They will behave differently in at least two cases:
- In a chroot, if the link target is outside the chroot, the link will be dead. A bind mount will still be accessible.
- Several programs can distinguish between symbolic links and actual directories or files. Few (if any) can distinguish between a directory or file and the one mounted on it. This also extends to symbolic links to something (
A) which have something else (
B) mounted on them. The link will show the contents of mount target (
B) instead of the original (
Also, you can bind mount a directory or file on an existing directory or file, masking the original contents (rendering the original contents inaccessible unless the original was bind mounted elsewhere). A symbolic link requires that the original be moved or deleted.
ln -s creates a symbolic link, whereas
mount --bind creates a mount.
A symbolic link is a special type of file. If you do
ln -s /var/target /var/link, then
/var/link will be a file containing the path "
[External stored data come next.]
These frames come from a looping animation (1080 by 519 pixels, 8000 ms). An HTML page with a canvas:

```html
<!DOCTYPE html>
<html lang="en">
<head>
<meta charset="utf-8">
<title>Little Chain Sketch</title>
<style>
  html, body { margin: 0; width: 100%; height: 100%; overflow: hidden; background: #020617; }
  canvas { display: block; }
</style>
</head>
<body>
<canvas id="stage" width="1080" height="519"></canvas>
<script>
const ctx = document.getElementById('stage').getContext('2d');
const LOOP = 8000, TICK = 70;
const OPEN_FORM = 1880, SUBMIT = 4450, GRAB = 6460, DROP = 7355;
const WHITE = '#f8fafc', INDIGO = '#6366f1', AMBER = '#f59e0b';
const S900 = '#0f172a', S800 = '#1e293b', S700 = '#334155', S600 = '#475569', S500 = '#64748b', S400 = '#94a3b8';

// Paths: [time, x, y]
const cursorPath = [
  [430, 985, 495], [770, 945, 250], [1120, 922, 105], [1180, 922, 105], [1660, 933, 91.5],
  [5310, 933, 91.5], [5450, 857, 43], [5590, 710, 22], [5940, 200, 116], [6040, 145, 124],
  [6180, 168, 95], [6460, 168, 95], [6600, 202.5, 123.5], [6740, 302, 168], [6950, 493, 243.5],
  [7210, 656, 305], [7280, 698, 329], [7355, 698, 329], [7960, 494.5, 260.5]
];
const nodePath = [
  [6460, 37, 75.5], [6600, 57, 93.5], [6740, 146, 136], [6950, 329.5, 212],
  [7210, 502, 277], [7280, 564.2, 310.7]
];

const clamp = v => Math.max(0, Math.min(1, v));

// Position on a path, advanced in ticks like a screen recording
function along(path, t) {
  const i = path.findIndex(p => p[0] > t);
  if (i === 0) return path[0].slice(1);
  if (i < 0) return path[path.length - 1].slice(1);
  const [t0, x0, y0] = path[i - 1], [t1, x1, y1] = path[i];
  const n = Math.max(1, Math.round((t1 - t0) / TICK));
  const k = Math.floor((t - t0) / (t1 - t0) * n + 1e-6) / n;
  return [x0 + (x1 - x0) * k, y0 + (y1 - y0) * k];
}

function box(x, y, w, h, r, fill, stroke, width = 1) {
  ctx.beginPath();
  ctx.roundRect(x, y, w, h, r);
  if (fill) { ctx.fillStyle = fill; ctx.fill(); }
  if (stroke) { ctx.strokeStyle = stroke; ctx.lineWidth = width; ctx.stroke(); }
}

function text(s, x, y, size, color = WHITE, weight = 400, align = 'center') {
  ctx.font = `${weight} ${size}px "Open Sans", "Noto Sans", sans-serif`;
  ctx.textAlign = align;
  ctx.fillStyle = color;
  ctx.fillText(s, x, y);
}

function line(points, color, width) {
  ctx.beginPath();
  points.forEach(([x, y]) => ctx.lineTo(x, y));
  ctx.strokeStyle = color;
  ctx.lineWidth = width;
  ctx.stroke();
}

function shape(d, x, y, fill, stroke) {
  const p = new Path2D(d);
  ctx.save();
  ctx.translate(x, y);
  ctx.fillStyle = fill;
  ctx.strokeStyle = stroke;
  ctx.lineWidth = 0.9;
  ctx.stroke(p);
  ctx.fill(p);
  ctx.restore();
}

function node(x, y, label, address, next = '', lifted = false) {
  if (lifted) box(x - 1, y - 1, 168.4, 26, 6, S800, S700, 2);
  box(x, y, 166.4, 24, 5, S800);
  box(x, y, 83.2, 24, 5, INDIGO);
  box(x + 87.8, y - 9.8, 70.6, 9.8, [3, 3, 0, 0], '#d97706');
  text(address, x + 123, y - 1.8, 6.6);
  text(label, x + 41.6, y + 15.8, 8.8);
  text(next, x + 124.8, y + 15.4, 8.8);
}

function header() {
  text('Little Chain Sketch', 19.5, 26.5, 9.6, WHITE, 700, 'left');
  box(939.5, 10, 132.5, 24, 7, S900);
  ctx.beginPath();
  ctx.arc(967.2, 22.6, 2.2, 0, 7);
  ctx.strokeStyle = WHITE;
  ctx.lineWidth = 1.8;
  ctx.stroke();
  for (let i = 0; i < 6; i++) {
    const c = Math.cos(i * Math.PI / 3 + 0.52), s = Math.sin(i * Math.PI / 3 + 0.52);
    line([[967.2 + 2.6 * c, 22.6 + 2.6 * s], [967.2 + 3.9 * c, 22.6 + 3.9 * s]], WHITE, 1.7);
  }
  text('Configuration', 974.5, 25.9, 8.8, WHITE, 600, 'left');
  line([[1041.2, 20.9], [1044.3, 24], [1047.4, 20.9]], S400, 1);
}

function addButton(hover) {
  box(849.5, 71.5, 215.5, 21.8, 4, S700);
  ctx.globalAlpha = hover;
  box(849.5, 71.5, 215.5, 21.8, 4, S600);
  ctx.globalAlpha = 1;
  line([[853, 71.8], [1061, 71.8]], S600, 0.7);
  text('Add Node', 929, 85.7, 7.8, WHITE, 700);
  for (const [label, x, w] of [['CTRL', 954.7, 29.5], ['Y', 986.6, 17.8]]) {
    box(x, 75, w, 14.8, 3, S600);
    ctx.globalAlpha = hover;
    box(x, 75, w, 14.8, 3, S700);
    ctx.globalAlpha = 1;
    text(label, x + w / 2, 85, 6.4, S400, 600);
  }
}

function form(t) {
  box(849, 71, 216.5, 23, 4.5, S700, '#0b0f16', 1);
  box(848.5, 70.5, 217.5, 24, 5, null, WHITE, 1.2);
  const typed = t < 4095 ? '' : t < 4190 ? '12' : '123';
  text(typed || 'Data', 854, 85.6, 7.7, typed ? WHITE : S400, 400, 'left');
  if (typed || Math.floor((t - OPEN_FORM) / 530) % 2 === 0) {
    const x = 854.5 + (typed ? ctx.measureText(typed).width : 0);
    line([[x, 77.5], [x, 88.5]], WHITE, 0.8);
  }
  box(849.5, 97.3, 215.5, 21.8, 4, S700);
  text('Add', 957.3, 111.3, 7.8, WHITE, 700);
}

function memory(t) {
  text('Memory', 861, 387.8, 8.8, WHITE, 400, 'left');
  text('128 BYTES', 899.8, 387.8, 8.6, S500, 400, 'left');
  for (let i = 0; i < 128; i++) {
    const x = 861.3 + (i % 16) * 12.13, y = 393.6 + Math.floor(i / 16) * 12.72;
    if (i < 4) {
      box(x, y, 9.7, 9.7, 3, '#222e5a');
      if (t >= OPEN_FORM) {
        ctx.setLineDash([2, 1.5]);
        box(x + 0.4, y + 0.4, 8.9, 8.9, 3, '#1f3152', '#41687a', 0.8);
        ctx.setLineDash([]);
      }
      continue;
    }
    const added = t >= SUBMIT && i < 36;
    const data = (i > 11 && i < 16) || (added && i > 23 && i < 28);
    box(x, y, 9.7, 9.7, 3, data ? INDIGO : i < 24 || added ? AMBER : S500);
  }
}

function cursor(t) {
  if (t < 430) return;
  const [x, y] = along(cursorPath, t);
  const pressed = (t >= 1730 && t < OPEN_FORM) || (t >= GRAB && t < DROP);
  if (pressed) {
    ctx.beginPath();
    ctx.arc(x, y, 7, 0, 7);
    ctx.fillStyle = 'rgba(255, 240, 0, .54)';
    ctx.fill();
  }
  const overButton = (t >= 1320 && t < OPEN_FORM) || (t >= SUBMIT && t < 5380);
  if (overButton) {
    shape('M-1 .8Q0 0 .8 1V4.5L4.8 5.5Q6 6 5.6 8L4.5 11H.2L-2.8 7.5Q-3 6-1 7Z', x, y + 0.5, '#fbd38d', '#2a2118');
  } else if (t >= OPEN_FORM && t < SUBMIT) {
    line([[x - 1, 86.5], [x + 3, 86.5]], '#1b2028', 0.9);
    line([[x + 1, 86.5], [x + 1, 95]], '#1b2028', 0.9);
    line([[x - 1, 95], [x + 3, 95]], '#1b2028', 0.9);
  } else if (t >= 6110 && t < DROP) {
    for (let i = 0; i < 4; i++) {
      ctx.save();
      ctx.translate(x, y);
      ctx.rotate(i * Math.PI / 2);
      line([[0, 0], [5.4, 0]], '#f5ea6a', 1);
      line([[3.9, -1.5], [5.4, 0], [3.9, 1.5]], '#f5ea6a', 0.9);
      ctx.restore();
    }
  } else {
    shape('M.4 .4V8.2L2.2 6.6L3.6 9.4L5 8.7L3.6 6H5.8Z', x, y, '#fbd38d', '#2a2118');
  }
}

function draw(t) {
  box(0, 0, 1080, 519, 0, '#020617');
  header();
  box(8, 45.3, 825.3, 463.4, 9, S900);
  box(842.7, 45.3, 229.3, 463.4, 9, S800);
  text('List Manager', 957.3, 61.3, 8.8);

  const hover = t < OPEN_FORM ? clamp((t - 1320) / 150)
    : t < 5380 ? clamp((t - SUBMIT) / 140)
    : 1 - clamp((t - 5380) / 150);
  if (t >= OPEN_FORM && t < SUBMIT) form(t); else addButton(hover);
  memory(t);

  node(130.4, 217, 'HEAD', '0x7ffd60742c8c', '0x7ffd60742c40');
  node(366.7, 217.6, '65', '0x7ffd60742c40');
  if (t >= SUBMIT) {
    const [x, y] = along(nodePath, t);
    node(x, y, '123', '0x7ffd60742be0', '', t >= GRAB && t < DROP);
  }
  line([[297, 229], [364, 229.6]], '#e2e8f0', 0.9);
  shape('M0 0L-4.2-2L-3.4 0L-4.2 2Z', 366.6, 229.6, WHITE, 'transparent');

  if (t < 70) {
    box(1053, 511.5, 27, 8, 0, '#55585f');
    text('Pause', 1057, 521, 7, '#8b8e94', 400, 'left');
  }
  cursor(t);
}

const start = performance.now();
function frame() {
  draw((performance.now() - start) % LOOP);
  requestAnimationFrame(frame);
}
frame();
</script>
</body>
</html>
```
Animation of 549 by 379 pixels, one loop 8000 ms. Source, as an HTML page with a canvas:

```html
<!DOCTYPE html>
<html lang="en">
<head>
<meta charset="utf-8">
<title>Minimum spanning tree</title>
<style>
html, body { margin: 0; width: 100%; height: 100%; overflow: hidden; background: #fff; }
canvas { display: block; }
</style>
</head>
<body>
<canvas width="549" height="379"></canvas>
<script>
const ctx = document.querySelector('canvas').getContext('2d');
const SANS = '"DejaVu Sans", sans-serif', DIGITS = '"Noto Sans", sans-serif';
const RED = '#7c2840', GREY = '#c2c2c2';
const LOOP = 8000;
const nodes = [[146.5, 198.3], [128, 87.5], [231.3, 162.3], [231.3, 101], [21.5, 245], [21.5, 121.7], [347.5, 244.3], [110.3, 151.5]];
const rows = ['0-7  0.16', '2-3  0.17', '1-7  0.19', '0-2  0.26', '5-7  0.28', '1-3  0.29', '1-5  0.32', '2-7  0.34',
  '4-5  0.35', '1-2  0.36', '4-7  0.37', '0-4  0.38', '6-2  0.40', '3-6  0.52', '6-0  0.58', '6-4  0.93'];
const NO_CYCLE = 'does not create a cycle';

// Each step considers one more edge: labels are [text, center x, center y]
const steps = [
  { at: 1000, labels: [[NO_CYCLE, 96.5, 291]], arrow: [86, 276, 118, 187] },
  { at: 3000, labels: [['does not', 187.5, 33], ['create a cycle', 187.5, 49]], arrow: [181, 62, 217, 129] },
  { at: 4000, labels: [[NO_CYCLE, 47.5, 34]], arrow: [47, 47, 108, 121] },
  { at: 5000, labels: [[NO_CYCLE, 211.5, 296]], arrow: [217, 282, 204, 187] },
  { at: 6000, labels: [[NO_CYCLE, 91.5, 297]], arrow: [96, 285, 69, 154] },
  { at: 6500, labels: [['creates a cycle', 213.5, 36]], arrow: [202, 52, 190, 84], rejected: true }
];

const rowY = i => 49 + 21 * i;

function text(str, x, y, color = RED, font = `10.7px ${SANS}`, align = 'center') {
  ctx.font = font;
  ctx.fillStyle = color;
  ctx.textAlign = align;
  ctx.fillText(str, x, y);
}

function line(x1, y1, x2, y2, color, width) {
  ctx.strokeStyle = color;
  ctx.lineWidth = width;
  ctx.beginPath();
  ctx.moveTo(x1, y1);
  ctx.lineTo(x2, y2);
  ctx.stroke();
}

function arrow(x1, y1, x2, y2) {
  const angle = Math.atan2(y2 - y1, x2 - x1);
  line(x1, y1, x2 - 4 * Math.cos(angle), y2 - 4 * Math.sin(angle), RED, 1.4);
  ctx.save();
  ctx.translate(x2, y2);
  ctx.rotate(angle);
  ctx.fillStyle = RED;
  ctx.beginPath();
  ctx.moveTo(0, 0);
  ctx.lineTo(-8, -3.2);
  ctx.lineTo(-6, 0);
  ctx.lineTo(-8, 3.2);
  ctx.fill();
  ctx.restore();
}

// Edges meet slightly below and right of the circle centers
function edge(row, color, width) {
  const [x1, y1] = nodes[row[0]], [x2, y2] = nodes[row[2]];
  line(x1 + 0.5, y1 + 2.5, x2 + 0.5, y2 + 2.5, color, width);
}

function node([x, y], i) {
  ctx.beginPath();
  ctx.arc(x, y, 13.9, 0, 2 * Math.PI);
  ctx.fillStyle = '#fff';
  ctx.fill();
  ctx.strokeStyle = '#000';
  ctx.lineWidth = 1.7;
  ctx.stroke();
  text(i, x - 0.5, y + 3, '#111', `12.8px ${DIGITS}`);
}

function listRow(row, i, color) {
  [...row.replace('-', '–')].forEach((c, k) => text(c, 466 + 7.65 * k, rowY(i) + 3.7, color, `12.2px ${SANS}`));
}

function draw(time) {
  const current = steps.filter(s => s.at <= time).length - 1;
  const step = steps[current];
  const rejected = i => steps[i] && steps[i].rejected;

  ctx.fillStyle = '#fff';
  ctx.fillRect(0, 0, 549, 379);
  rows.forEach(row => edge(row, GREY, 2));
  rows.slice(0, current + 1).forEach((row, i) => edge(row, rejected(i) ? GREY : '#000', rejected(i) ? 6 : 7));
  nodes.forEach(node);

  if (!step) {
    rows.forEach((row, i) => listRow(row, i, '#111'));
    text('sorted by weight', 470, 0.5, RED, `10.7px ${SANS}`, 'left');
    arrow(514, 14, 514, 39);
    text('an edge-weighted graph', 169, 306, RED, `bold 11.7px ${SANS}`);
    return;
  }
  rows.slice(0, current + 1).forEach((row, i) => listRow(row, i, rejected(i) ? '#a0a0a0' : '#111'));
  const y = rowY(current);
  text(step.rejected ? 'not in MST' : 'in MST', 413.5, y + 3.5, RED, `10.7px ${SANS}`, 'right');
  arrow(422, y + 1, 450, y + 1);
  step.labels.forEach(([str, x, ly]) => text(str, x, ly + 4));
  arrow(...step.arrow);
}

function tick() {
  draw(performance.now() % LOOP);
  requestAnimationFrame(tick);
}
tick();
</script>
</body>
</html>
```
/var/target" in it. The only difference between a symbolic link and an ordinary file is that when a program tries to perform an operation on a symbolic link, the operation is usually performed on the target instead of the file. So now if you do
ls /var/link, the
ls program will try to get a directory listing for
/var/link, but will actually get a directory listing for
Symbolic links are still just files, though. They can be renamed and deleted and all that jazz. Note that you can't create a symbolic link (or an ordinary file, for that matter) called
/var/link if there's already a file called
/var/link; you'd need to get rid of it first.
A mount isn't a file; it's a record that the kernel keeps in memory. If you do
mount --bind /var/target /var/mount, the kernel will record the fact that
/var/mount is now a new name for
/var/target. (I don't know the details; in particular, I don't know if mounting something in a subdirectory of
/var/target will make it show up in
/var/mount as well, or why or why not. Edits to this answer would be appreciated.) So now if you do
ls /var/mount, the same thing will happen as if you did
ls /var/target, because
/var/target are the same directory.
Mounts aren't files. I don't know what would happen if you tried to rename or delete
/var/mount. Note that you can't mount anything at
/var/mount unless there's already a directory at
In addition to the other answers. The system does not allow hard link to directory:
# ln mydir mpoint ln: `mydir': hard link not allowed for directory
The mount let you make hard link-like ie two or more names for same one inode:
# mount -B mydir/ mpoint/ # ls -d -i * 807175 mpoint/ 807175 mydir/
(One can find it helps for snapshot-backup with old version of rsync.)
Also, note that this mount is not complete:
# mount -B -oro mydir/ mpoint/ mount: warning: mpoint/ seems to be mounted read-write. # mount | grep mpoint /root/learn/mydir on /root/learn/mpoint type none (rw,bind)
So, the mount is still read and write even if I asked for the option ro (read only).